When I was first introduced to the term ‘organic’, it came by way of several steaks, given kindly by a hippy neighbour who played guitar, gave massages and thought she’d offer a meal to us as my mother had just passed away and we assume thought Dad couldn’t find his way around a kitchen.
This was circa 2002 and the steaks went in the bin.
I think it was ignorance more than anything; my Dad (and to be fair, moi) were perhaps convinced the steaks would be heaving with bugs, dirt and grime and we weren’t going to touch them with a barge pole.
So what turns the non-organic believer into the organic believer?
Well organic has grown into a somewhat evolutionally companion for me; perhaps the notion of ‘slightly healthier’ for you, more natural, home-grown, created, and picked from Mother Nature at her freshest. And in some cases, it can mean free to an extent.
For me it is this notion of free that gets my butter beans cooking.
Growing organic veg, fruit and herbs from home, from just a few initial seeds, rejuvenating the earth they’re grown in and continuing to grow produce year upon year, that’s what makes me think organic is (very much up for discussion).
However, I will gladly confirm that an organic baked bean and a non-organic bean in my book are fundamentally the same.
It took me a decade to find my organic swing but that’s not to say it is organic all the way. Please don’t get me wrong – I will still happily drive to the supermarket and therefore filling the world with petrol emissions doesn’t play on my conscious whatsoever. Equally I can get into the car, visit said supermarket and then buy an organic onion.

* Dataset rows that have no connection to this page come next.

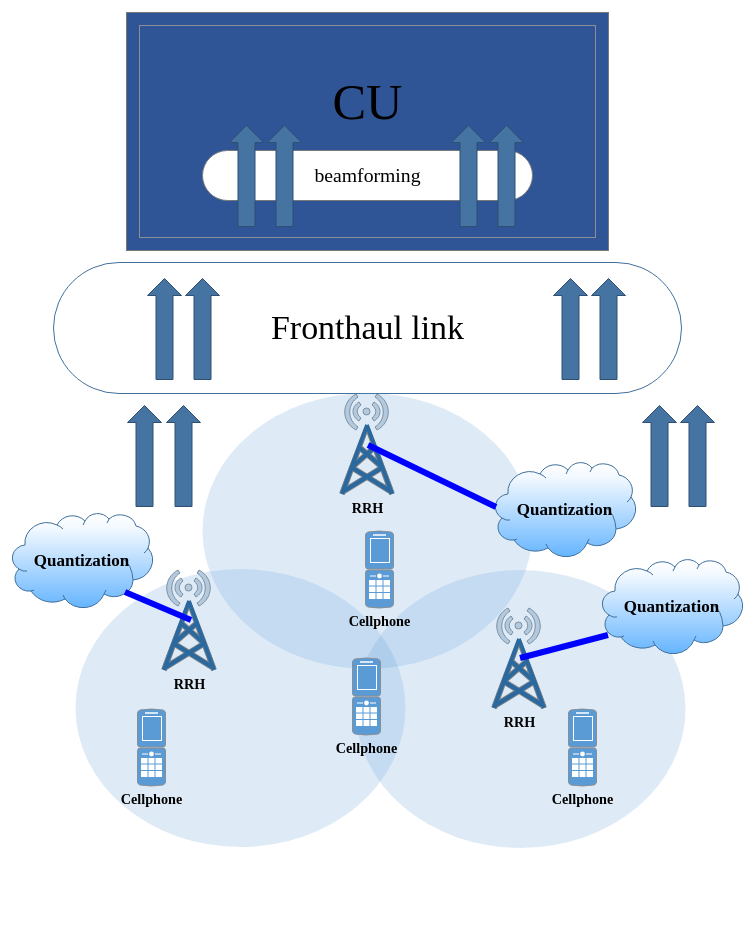
<!DOCTYPE html>
<html lang="en">
<head>
<meta charset="utf-8">
<title>Fronthaul network diagram</title>
<style>
:root {
  --navy: #2f5597;
  --steel: #4674a2;
  --steel-line: #2f4f73;
  --outline: #41719c;
  --grey: #8a8f94;
  --cell: #5b9bd5;
  --mast: #2969a0;
  --wave: #b3cade;
  --link: #0000ff;
  --paper: #ffffff;
  --ink: #000000;
}
* { box-sizing: border-box; margin: 0; }
body { background: var(--paper); overflow: hidden; }
.diagram {
  position: relative;
  width: 754px;
  height: 925px;
  overflow: hidden;
  background: var(--paper);
  color: var(--ink);
  font-family: "Liberation Serif", "Times New Roman", serif;
}
.central-unit {
  position: absolute;
  left: 126px;
  top: 12px;
  width: 483px;
  height: 239px;
  padding: 12px;
  background: var(--navy);
  border: 1px solid #77797a;
}
.central-unit-frame {
  height: 100%;
  padding-top: 46px;
  border: 1px solid var(--grey);
  display: flex;
  flex-direction: column;
  align-items: center;
}
.central-unit h1 { font-size: 50.4px; font-weight: 400; line-height: 60px; }
.beamforming {
  width: 331px;
  height: 51px;
  margin-top: 18px;
  display: flex;
  flex: none;
  align-items: center;
  justify-content: center;
  background: var(--paper);
  border: 1px solid #77797a;
  border-radius: 26px;
  font-size: 19.7px;
}
.fronthaul {
  position: absolute;
  left: 53px;
  top: 262px;
  width: 629px;
  height: 132px;
  display: flex;
  align-items: center;
  justify-content: center;
  background: var(--paper);
  border: 1px solid var(--outline);
  border-radius: 66px;
  font-size: 33.9px;
}
.drawing { position: absolute; left: 0; top: 0; }
.label {
  position: absolute;
  left: var(--x);
  top: var(--y);
  transform: translate(-50%, -50%);
  font-size: 14.2px;
  font-weight: 700;
  line-height: 18px;
  white-space: nowrap;
}
.label.quantization { font-size: 17px; line-height: 20px; }
</style>
</head>
<body>
<main class="diagram">
  <section class="central-unit">
    <div class="central-unit-frame">
      <h1>CU</h1>
      <p class="beamforming">beamforming</p>
    </div>
  </section>
  <p class="fronthaul">Fronthaul link</p>

  <svg class="drawing" width="754" height="925" viewBox="0 0 754 925" aria-hidden="true">
    <defs>
      <linearGradient id="sky" x1="0" y1="0" x2="0" y2="1">
        <stop offset="0" stop-color="#ffffff"/>
        <stop offset="0.15" stop-color="#f3f9ff"/>
        <stop offset="1" stop-color="#66b5ff"/>
      </linearGradient>
      <path id="arrow" d="M0 0L17 17H8.5V101H-8.5V17H-17Z" fill="var(--steel)" stroke="var(--steel-line)"/>
      <g id="arrow-pair">
        <use href="#arrow"/>
        <use href="#arrow" x="38"/>
      </g>
      <g id="cloud" stroke="var(--outline)">
        <path fill="url(#sky)" d="M13 31A22 20 0 0 1 45 11A17 16 0 0 1 73 7A14 13 0 0 1 97 5A16 14 0 0 1 124 12A17 16 0 0 1 136 34A22 20 0 0 1 121 66A19 17 0 0 1 92 80A22 20 0 0 1 53 85A25 23 0 0 1 19 77A14 13 0 0 1 7 55A14 13 0 0 1 13 31Z"/>
        <path fill="none" d="M136 34Q135 37 132 39M121 66Q120 50 110 44M7 55Q11 58 15 57M45 11Q48 12 51 15M73 7L71 11M97 5L95 9M19 77L22 76M53 85L51 81M92 80L94 76"/>
      </g>
      <path id="mast-bars" d="M0 5L-25 74M0 5L25 74M-8 27L16 48M8 27L-16 48M-16 47L23 71M16 47L-23 71"/>
      <g id="wave-side">
        <path d="M-11 -26C-26 -18 -26 2 -11 10L-9 7C-20 0 -20 -16 -9 -23Z"/>
        <path d="M-8 -18C-16 -13 -16 -4 -8 1L-6 -2C-11 -6 -11 -11 -6 -15Z"/>
      </g>
      <clipPath id="mast-clip"><path d="M0 0L29 75H-29Z"/></clipPath>
      <g id="tower">
        <g clip-path="url(#mast-clip)" fill="none">
          <use href="#mast-bars" stroke="#7d8185" stroke-width="6"/>
          <use href="#mast-bars" stroke="var(--mast)" stroke-width="4"/>
        </g>
        <g fill="var(--wave)" stroke="#7c8fa1">
          <use href="#wave-side"/>
          <use href="#wave-side" transform="translate(-1) scale(-1 1)"/>
          <circle cx="-0.5" cy="-8.5" r="3.5"/>
        </g>
      </g>
      <g id="phone">
        <g fill="var(--cell)" stroke="var(--grey)">
          <path d="M0.5 4Q0.5 2 3 1Q14 -1 26 1Q28.5 2 28.5 4V35Q28.5 38 26 38H3Q0.5 38 0.5 35Z"/>
          <path d="M0.5 42Q0.5 39 3 39H26Q28.5 39 28.5 42V73Q28.5 75 26 76Q14 78 3 76Q0.5 75 0.5 73Z"/>
        </g>
        <rect x="5.5" y="7.5" width="19" height="24" fill="none" stroke="var(--paper)"/>
        <path d="M8 4H21" stroke="var(--paper)" stroke-width="1.5"/>
        <path d="M5 45H11M18 45H24" stroke="var(--paper)"/>
        <circle cx="14.5" cy="45" r="2.4" fill="var(--paper)"/>
        <rect x="4" y="49" width="21" height="19" fill="var(--paper)"/>
        <path d="M11 49V68M18 49V68M4 55H25M4 61.5H25" stroke="var(--cell)"/>
      </g>
    </defs>

    <g id="coverage-areas" fill="var(--cell)" fill-opacity="0.2">
      <ellipse cx="367.5" cy="531" rx="165" ry="138"/>
      <ellipse cx="240.5" cy="708" rx="165" ry="139"/>
      <ellipse cx="520.5" cy="709" rx="165" ry="139"/>
    </g>

    <g id="uplink-arrows">
      <use href="#arrow-pair" x="246.5" y="125.5"/>
      <use href="#arrow-pair" x="468.5" y="125.5"/>
      <use href="#arrow-pair" x="164.5" y="278.5"/>
      <use href="#arrow-pair" x="570.5" y="278.5"/>
      <use href="#arrow" x="144.5" y="405.5"/>
      <use href="#arrow" x="183.5" y="405.5"/>
      <use href="#arrow-pair" x="659.5" y="405.5"/>
    </g>

    <g id="radio-heads">
      <use href="#tower" x="367" y="420"/>
      <use href="#tower" x="189" y="596"/>
      <use href="#tower" x="519" y="634"/>
    </g>

    <g id="phones">
      <use href="#phone" x="365" y="531"/>
      <use href="#phone" x="352" y="658"/>
      <use href="#phone" x="137" y="709"/>
      <use href="#phone" x="568" y="709"/>
    </g>

    <g id="quantization-clouds">
      <use href="#cloud" x="12" y="514"/>
      <use href="#cloud" x="495" y="463"/>
      <use href="#cloud" x="602" y="560"/>
    </g>

    <g id="quantization-links" stroke="var(--link)" stroke-width="6">
      <line x1="368" y1="445" x2="496" y2="507"/>
      <line x1="125" y1="592" x2="191" y2="620"/>
      <line x1="520" y1="658" x2="608" y2="635"/>
    </g>
  </svg>

  <span class="label quantization" style="--x:81.5px;--y:561px">Quantization</span>
  <span class="label quantization" style="--x:564.5px;--y:510px">Quantization</span>
  <span class="label quantization" style="--x:671.5px;--y:607px">Quantization</span>

  <span class="label" style="--x:367.5px;--y:508px">RRH</span>
  <span class="label" style="--x:189.5px;--y:684px">RRH</span>
  <span class="label" style="--x:519.5px;--y:722px">RRH</span>

  <span class="label" style="--x:379.5px;--y:621px">Cellphone</span>
  <span class="label" style="--x:366.5px;--y:748px">Cellphone</span>
  <span class="label" style="--x:151.5px;--y:799px">Cellphone</span>
  <span class="label" style="--x:582.5px;--y:799px">Cellphone</span>
</main>
</body>
</html>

I am contradictory if nothing else (to an extent I argue).
Cost of being wholly organic vs doing what you can
I don’t argue for all my shopping to be a wholly organic experience. Cost still plays an issue in many of the organically produced produce and for this I am more than content to go against my organic found passion in order to purchase the cheaper item. Thus the baked bean and driving to supermarket to buy that onion among items packed with preservatives argument.
I want to do my part, but under the current economic crisis ever looming in the background like storm clouds brewing, organic is an ideal, but not a cult.